▶ [WHAT THE TASK ASKS]: Copy out every line of the records where the string "height" occurs.

(Rendered images with source text)
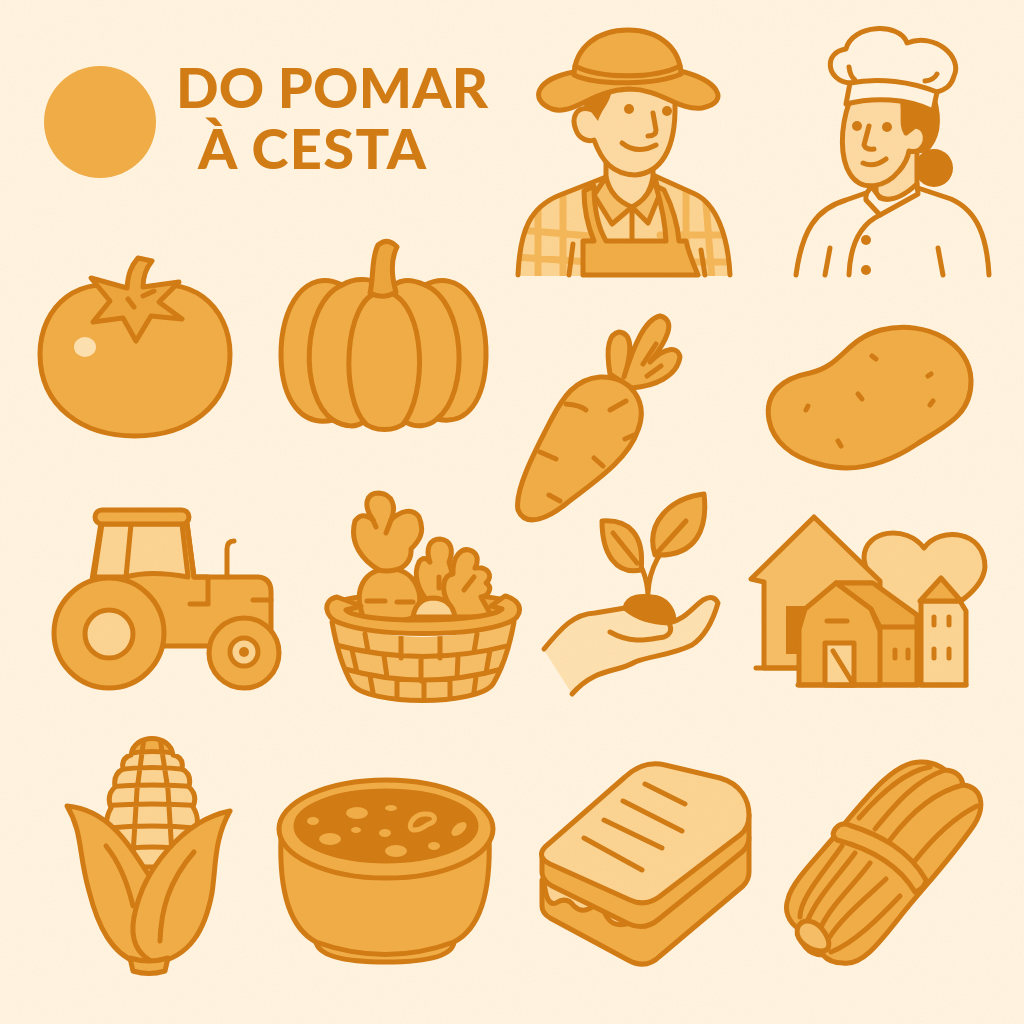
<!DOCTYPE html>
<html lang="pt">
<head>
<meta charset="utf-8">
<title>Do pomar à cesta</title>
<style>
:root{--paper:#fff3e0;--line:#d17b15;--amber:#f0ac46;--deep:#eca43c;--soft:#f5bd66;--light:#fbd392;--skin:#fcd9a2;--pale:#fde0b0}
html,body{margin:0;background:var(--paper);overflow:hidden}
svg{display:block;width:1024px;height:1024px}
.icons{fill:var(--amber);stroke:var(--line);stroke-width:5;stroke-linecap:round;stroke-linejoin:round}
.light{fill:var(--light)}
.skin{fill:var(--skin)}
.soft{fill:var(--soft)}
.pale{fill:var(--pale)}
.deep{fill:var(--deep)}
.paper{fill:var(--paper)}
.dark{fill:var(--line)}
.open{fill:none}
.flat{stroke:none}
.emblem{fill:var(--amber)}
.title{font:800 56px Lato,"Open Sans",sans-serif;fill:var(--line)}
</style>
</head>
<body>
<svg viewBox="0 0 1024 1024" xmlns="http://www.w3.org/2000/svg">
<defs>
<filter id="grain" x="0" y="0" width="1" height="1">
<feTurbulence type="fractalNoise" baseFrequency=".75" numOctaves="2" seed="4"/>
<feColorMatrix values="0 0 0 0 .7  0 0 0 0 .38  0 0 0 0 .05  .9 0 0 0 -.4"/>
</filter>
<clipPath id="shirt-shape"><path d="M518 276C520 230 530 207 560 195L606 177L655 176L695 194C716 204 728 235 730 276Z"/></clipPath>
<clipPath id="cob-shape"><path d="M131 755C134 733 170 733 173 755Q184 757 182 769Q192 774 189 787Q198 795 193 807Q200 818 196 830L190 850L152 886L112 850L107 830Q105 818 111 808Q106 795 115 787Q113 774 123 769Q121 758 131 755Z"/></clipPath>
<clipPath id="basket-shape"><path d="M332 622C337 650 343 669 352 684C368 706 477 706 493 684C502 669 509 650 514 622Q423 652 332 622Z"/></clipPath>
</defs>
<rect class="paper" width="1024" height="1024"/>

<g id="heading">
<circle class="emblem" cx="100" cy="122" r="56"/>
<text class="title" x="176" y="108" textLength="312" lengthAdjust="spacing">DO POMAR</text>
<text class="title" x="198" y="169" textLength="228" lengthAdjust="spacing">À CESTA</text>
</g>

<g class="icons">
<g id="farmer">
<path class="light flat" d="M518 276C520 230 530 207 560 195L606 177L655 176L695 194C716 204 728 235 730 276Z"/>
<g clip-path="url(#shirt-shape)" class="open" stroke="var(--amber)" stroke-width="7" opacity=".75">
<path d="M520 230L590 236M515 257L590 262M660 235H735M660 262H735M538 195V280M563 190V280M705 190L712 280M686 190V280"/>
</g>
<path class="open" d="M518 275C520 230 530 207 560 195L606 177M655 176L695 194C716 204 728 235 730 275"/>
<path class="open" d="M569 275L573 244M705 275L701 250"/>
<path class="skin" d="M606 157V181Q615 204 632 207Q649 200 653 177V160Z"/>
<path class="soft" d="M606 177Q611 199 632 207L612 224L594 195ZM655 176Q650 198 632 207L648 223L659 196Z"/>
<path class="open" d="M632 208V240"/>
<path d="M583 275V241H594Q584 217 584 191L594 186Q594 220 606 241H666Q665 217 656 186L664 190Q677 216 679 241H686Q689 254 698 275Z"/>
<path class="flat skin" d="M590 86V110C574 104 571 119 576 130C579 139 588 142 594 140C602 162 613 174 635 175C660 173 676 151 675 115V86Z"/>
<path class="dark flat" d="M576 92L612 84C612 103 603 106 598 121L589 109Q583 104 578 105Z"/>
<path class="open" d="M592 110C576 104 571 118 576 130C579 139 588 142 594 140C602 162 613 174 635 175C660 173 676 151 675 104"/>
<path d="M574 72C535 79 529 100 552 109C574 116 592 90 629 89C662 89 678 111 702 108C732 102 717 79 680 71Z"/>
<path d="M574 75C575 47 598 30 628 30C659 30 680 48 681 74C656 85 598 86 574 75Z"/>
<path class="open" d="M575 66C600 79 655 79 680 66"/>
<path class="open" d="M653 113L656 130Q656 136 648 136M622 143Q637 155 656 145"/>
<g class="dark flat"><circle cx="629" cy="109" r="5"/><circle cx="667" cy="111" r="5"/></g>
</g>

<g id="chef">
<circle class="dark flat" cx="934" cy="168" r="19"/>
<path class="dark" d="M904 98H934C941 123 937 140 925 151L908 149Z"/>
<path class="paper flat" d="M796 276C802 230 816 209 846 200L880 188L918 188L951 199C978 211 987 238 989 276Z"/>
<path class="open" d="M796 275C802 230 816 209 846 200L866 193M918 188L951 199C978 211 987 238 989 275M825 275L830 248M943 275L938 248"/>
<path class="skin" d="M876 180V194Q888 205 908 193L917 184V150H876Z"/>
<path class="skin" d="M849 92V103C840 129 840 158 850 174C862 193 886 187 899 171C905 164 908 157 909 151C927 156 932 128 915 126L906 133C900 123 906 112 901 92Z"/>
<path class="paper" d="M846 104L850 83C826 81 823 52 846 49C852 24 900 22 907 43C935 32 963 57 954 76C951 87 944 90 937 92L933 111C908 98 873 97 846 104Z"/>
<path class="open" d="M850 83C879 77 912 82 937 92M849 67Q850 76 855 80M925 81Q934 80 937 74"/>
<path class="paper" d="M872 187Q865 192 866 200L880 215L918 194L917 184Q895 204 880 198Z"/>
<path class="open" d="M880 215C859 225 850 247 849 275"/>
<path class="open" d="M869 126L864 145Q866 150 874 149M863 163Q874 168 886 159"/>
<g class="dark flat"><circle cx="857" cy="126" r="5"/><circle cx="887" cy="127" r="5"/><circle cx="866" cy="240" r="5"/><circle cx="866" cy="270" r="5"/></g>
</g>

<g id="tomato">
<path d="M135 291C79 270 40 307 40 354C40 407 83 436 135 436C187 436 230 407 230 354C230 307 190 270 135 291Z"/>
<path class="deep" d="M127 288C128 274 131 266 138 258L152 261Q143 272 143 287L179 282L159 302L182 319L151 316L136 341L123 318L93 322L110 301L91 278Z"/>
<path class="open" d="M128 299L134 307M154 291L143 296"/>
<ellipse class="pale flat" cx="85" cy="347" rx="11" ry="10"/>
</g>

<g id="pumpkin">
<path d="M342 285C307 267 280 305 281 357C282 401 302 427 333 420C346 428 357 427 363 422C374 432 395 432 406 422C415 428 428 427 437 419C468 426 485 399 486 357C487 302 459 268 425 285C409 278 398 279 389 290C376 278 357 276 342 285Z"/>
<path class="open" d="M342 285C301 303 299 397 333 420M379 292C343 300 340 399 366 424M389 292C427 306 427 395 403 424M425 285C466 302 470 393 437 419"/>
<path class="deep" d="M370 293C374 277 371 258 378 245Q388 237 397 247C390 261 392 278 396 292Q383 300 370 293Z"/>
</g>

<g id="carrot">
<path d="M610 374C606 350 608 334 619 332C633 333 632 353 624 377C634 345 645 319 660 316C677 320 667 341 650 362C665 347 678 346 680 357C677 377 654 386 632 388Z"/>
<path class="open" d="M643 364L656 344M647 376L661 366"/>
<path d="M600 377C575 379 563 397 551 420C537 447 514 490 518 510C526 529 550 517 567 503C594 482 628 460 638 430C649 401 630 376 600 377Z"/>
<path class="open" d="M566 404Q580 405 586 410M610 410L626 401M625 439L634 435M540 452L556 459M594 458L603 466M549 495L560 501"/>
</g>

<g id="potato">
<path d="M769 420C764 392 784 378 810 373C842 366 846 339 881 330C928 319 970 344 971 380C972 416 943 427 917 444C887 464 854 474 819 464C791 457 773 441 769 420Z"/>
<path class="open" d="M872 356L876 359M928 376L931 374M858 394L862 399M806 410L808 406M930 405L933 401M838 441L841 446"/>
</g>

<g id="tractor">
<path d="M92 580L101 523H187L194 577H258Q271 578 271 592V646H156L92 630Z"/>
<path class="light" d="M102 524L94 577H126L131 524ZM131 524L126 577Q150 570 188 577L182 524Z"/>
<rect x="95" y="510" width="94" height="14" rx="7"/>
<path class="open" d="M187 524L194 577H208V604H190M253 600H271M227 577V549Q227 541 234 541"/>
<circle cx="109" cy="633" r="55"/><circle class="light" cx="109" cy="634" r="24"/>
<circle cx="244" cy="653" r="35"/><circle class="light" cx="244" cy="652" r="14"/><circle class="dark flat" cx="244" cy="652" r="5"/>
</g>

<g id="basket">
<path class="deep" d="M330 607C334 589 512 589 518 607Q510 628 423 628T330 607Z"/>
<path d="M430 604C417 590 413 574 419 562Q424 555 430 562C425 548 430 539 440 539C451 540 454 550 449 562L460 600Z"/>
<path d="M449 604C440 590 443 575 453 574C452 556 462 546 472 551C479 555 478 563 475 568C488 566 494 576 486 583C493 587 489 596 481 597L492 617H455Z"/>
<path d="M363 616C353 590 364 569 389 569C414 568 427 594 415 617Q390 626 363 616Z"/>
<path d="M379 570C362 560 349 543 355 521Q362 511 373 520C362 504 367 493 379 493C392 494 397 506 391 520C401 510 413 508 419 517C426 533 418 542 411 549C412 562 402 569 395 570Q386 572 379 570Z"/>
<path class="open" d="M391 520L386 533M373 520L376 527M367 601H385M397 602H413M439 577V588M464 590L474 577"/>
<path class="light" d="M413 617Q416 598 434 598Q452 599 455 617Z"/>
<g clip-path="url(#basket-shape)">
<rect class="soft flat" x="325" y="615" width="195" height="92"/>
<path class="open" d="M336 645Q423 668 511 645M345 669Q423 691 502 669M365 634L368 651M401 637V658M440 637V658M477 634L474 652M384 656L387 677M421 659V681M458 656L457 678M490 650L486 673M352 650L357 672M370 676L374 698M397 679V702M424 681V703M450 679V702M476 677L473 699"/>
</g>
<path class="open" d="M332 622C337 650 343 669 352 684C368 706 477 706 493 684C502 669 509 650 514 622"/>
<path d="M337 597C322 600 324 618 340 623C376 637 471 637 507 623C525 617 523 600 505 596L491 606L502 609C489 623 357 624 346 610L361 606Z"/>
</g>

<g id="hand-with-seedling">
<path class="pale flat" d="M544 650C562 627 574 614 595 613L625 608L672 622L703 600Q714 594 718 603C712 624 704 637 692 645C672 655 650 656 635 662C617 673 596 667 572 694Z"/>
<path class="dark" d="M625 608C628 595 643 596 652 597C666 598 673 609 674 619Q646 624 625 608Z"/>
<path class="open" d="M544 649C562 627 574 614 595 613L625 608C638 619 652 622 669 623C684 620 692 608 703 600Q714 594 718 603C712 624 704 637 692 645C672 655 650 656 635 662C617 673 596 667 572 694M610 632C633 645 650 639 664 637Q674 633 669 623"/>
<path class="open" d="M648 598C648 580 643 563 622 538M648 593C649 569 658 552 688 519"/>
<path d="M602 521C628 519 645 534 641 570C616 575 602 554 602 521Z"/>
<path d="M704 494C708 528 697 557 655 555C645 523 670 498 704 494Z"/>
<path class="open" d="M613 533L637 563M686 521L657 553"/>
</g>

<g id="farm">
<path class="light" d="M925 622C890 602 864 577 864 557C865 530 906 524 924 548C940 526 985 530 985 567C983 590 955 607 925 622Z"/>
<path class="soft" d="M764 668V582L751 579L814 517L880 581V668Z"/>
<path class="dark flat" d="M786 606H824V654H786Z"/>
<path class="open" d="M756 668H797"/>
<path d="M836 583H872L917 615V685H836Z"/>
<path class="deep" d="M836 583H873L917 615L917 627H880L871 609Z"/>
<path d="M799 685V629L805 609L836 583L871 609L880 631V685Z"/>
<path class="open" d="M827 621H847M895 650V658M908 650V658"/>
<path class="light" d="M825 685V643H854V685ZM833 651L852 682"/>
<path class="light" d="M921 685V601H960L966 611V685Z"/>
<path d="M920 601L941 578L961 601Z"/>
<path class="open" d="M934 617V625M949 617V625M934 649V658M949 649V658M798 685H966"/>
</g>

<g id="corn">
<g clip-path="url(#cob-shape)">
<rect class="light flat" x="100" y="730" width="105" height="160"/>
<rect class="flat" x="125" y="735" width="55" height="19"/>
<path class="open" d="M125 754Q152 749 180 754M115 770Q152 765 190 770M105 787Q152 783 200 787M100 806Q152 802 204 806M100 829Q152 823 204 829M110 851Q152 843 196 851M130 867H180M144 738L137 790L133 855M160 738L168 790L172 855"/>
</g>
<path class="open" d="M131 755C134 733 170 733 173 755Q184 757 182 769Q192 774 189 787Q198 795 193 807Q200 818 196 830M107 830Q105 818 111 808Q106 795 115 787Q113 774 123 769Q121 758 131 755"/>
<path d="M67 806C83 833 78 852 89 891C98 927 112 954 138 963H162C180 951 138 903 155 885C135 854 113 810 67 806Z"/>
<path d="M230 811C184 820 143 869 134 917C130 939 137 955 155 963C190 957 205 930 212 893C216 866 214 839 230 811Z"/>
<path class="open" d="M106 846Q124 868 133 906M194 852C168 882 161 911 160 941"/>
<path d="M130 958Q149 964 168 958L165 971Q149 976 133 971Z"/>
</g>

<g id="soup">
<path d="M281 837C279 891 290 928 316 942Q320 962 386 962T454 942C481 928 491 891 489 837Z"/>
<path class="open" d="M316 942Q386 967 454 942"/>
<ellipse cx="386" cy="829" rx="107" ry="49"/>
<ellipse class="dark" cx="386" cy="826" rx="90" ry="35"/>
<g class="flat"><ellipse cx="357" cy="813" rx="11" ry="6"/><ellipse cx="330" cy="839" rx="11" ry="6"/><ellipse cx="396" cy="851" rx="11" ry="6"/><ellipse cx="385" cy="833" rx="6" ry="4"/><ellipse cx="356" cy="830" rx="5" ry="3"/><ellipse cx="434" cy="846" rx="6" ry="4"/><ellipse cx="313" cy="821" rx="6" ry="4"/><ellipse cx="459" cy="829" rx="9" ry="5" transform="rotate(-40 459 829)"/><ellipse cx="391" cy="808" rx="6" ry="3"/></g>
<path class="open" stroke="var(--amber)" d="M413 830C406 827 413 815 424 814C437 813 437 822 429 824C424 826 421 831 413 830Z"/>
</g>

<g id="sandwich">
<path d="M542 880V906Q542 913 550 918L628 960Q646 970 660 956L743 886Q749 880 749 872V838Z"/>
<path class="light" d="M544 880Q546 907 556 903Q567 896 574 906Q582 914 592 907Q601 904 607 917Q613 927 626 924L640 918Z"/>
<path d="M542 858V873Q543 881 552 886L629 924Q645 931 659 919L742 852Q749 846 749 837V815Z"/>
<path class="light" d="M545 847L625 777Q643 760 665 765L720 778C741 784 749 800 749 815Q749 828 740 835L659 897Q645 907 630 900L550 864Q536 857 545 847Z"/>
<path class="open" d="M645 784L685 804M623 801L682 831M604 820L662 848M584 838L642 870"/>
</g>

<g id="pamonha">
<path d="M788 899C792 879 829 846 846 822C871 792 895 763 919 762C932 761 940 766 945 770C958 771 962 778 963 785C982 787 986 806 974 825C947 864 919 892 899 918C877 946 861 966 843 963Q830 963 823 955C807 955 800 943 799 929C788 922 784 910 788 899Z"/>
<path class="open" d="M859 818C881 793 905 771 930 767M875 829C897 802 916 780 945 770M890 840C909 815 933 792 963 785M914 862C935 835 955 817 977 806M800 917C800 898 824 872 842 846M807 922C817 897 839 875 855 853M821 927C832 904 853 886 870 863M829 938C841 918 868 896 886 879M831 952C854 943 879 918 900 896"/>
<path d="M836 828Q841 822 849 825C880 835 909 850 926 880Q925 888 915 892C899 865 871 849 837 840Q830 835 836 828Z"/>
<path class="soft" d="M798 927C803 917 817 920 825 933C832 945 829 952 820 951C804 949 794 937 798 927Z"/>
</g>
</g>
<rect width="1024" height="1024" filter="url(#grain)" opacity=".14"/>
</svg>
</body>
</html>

▶ [OUTPUT OF THE EXERCISE]:
svg{display:block;width:1024px;height:1024px}
<filter id="grain" x="0" y="0" width="1" height="1">
<rect class="paper" width="1024" height="1024"/>
<rect x="95" y="510" width="94" height="14" rx="7"/>
<rect class="soft flat" x="325" y="615" width="195" height="92"/>
<rect class="light flat" x="100" y="730" width="105" height="160"/>
<rect class="flat" x="125" y="735" width="55" height="19"/>
<rect width="1024" height="1024" filter="url(#grain)" opacity=".14"/>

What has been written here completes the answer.